Building an enterprise-class product requires scalability as a key component from the day the product is envisioned. In general, product managers tend to focus on their MVP with no idea of scalability.
With over 40 million monthly users, Uber’s journey has been spectacular. So much so, that other startups now aim to be the next ‘Uber’ of the industry they cater to.
The Minimum Viable Product (MVP) is a product which has just enough functionality to validate the underlying assumptions, test and learn about the target market and plan for the next evolutionary functionality for its continued development. Incidentally, most founders confuse the MVP with either a prototype or a full-blown product and fail to find the right balance between the two.
Many of you may know what a minimum viable product (MVP) is. It’s a powerful basic model that explains what your product does and why prospects should buy it. So in a way, MVP teaches you how to build good, sustainable products.
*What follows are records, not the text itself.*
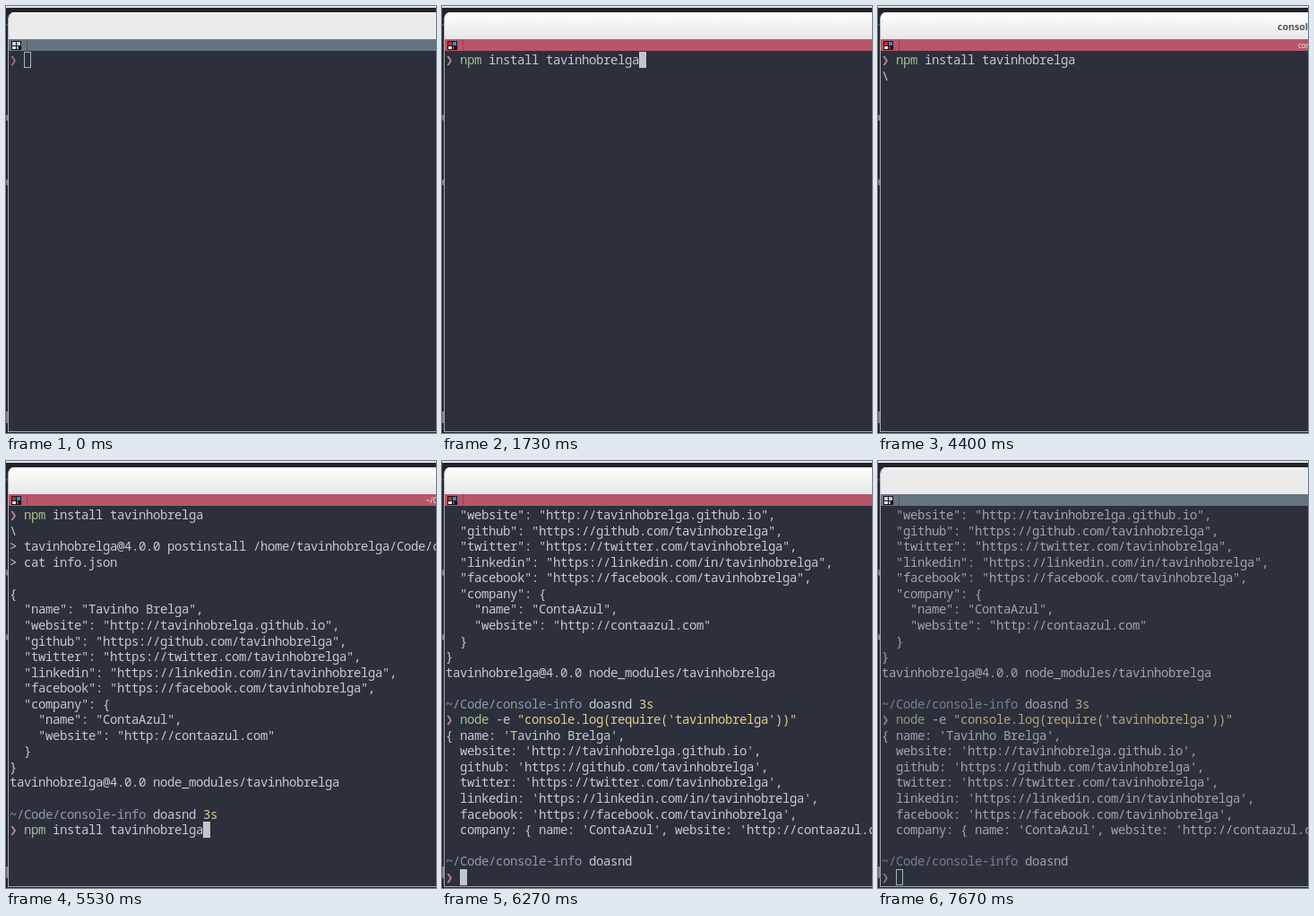
Recreate the animation shown at these times as an HTML page. Size 480 by 476 pixels, loop 7740 ms.

```html
<!DOCTYPE html>
<html lang="en">
<head>
<meta charset="utf-8">
<title>Terminal session</title>
<style>
html, body { margin: 0; width: 100%; height: 100%; overflow: hidden; background: #22232b; }
#stage { position: absolute; left: 0; top: 0; width: 480px; height: 476px; overflow: hidden; background: #22232b; }
#stage div { position: absolute; }
.strip { left: 0; top: 0; width: 480px; height: 2px; background: #e4e4e7; }
.scrap { left: 0; width: 2px; background: #777b82; }
.window { left: 2px; top: 7px; width: 500px; height: 468px; box-sizing: border-box;
  border: solid #a9adb3; border-width: 0 0 1px 1px; border-radius: 7px 0 0 0; background: #2b303b; overflow: hidden; }
.header { left: 0; top: 0; width: 100%; height: 30px; background: #ebebec; border-top: 1px solid #f6f6f6; box-sizing: border-box; }
#glow { inset: 0; background: linear-gradient(#fefefe, #e8e6e7); }
#title { left: 443px; top: 7px; white-space: nowrap; font: bold 10.6px/16px "Noto Sans", "Open Sans", sans-serif; color: #4b5364; }
.bar { left: 0; top: 30px; width: 100%; height: 13px; background: #667482; }
#red { inset: 0; background: #b95569; }
#label { left: 466px; top: 0; white-space: nowrap; font: 8px/13px "Noto Sans", sans-serif; color: #f3eef0; }
.divider { left: 20px; top: 0; width: 1px; height: 13px; background: #0003; }
svg { position: absolute; left: 3px; top: 2px; }
#screen { left: 4px; top: 51.2px; font: 14px/17.55px "Noto Sans Mono", "DejaVu Sans Mono", monospace; letter-spacing: -0.4px; color: #c4c9d2; white-space: pre; }
#screen .line { position: static; height: 17.55px; }
.prompt { color: #b8879a; }
.cmd { color: #a9be90; }
.str { color: #e6ca90; }
.path { color: #8f9aab; }
#cursor { width: 8px; height: 18px; box-sizing: border-box; background: #c0c5ce; }
#cursor.hollow { background: none; border: 1px solid #a8b4ba; }
</style>
</head>
<body>
<div id="stage">
  <div class="strip"></div>
  <div class="scrap" style="top:20px;height:2px;opacity:.4"></div>
  <div class="scrap" style="top:121px;height:7px;border-radius:3px 0 0 3px"></div>
  <div class="scrap" style="top:193px;height:7px;border-radius:3px 0 0 3px"></div>
  <div class="scrap" style="top:452px;height:13px"></div>
  <div class="window">
    <div class="header"><div id="glow"></div><div id="title"></div></div>
    <div class="bar">
      <div id="red"></div>
      <svg width="14" height="11">
        <path d="M0 0h11v10H0z" fill="#15161a"/>
        <path id="cellA" d="M1 1h4v4H1z"/>
        <path id="cellB" d="M6 1h4v4H6z"/>
        <path d="M1 6h4v3H1z" fill="#e6e6e8"/>
        <path id="cellC" d="M6 6h2v3H6z"/>
        <path d="M7 7h5l-2.5 3z" fill="#15161a"/>
      </svg>
      <div class="divider"></div>
      <div id="label"></div>
    </div>
  </div>
  <div id="screen"></div>
  <div id="cursor"></div>
</div>
<script>
const LOOP = 7740, ROW = 17.55, COL = 8, ROWS = 24;
const FOCUS = 270, BLUR = 7400, FADE = 200;
const INSTALL = 1930, OUTPUT = 4530, PROMPT2 = 4730, RUN = 5870, RESULT = 6000, PROMPT3 = 6070;
const handle = "tavinhobrelga", person = "Tavinho Brelga";
const $ = id => document.getElementById(id);
const clamp = (v, lo, hi) => Math.min(hi, Math.max(lo, v));
const span = (kind, text) => `<span class="${kind}">${text}</span>`;

const arrow = span("prompt", "❯") + " ";
const install = { html: span("cmd", "npm") + " install " + handle, length: 25 };
const run = { html: span("cmd", "node") + " -e " + span("str", `"console.log(require('${handle}'))"`), length: 47 };
const blank = { html: "", length: 0 };
const where = span("path", "~/Code/console-info") + " doasnd";

const links = [
  ["website", `http://${handle}.github.io`],
  ["github", `https://github.com/${handle}`],
  ["twitter", `https://twitter.com/${handle}`],
  ["linkedin", `https://linkedin.com/in/${handle}`],
  ["facebook", `https://facebook.com/${handle}`]
];
const installOutput = [
  `&gt; ${handle}@4.0.0 postinstall /home/${handle}/Code/console-info/node_modules/${handle}`,
  "&gt; cat info.json", "", "{",
  `  "name": "${person}",`,
  ...links.map(([key, url]) => `  "${key}": "${url}",`),
  '  "company": {', '    "name": "ContaAzul",', '    "website": "http://contaazul.com"', "  }", "}",
  `${handle}@4.0.0 node_modules/${handle}`
];
const runOutput = [
  `{ name: '${person}',`,
  ...links.map(([key, url]) => `  ${key}: '${url}',`),
  "  company: { name: 'ContaAzul', website: 'http://contaazul.com' } }"
];

// [start, ticks] of each burst of the progress spinner
const bursts = [[2270, 3], [2730, 7], [3270, 2], [3470, 8], [4060, 6]];
function spinner(t) {
  const ticks = bursts.reduce((sum, [start, n]) => sum + clamp(Math.floor((t - start) / 66.6) + 1, 0, n), 0);
  return ticks ? "/-\\|"[ticks % 4] : "";
}

function session(t) {
  const first = t < 1070 ? blank : t < 1400 ? run : install;
  const lines = [arrow + first.html];
  let col = 2 + first.length;
  if (t >= INSTALL) { lines.push(spinner(t)); col = 0; }
  if (t >= OUTPUT) lines.push(...installOutput);
  if (t >= PROMPT2) {
    const second = t < 5130 ? blank : t < 5640 ? install : run;
    lines.push("", where + " " + span("str", "3s"), arrow + second.html);
    col = 2 + second.length;
  }
  if (t >= RUN) { col = 0; lines.push(...(t < RESULT ? [""] : runOutput)); }
  if (t >= PROMPT3) { lines.push("", where, arrow); col = 2; }
  return { lines: lines.slice(-ROWS), col };
}

function cursorVisible(t) {
  const blinkedOff = (t >= 870 && t < 1070) || (t >= 6670 && t < 7270);
  const busy = (t >= 2270 && t < PROMPT2) || (t >= RESULT && t < PROMPT3);
  return !blinkedOff && !busy;
}

function titles(t) {
  if (t >= INSTALL && t < OUTPUT) return ["console-info: npm install " + handle, "console-info: npm install " + handle];
  if (t >= PROMPT2 && t < RUN) return ["", "~/Code/console-info"];
  if (t >= RUN && t < PROMPT3) return ["console-info: node", "console-info: node"];
  return ["", ""];
}

let shown = "";
function draw(t) {
  const { lines, col } = session(t);
  const html = lines.map(line => `<div class="line">${line}</div>`).join("");
  if (html !== shown) $("screen").innerHTML = shown = html;

  const focused = t >= FOCUS && t < BLUR;
  $("screen").style.opacity = focused ? 1 : 0.75;
  $("glow").style.opacity = clamp((t - FOCUS) / FADE, 0, 1) * clamp((BLUR + FADE - t) / FADE, 0, 1);
  $("red").style.opacity = focused ? 1 : 0;
  $("cellA").setAttribute("fill", focused ? "#d8232f" : "#c9ced2");
  $("cellB").setAttribute("fill", focused ? "#3a8fc0" : "#c9ced2");
  $("cellC").setAttribute("fill", focused ? "#d8232f" : "#c9ced2");
  [$("title").textContent, $("label").textContent] = titles(t);

  const cursor = $("cursor");
  cursor.className = focused ? "" : "hollow";
  cursor.style.visibility = cursorVisible(t) ? "visible" : "hidden";
  cursor.style.left = 4 + col * COL + "px";
  cursor.style.top = Math.round(51 + (lines.length - 1) * ROW) + "px";
}

const begin = performance.now();
function tick() {
  draw((performance.now() - begin) % LOOP);
  requestAnimationFrame(tick);
}
tick();
</script>
</body>
</html>
```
Innovify will be a trustworthy and creative partner you on your road to success. They will suggest ideas, they will help you focus on and improve your business, they can manage all your technology needs and they are generally very good to work with on a day to day basis.
The product talk hosted by Innovify saw a great participation in the second meet up on November 9th, 2015 at Just Eat, London where we discussed the importance and challenges of delivering a Minimum Viable Product (MVP).
It’s a big mistake to wait to publicly launch the product once it’s perfect. For example, startups spend (or waste) time and money building features which are the least important against the value proposition and delay the Go-To-Market date.
It’s surprisingly common that startups don’t carry out enough research to back up the hypothesis around their idea. At times, they completely misunderstand the value proposition on which they build their product. In simple terms, they try to solve a problem which doesn’t exist or can easily be solved with alternative solutions.
You have that Eureka moment when you realise your creative idea has the power to change the world. However, only few of us are able to successfully execute them and that makes all the difference.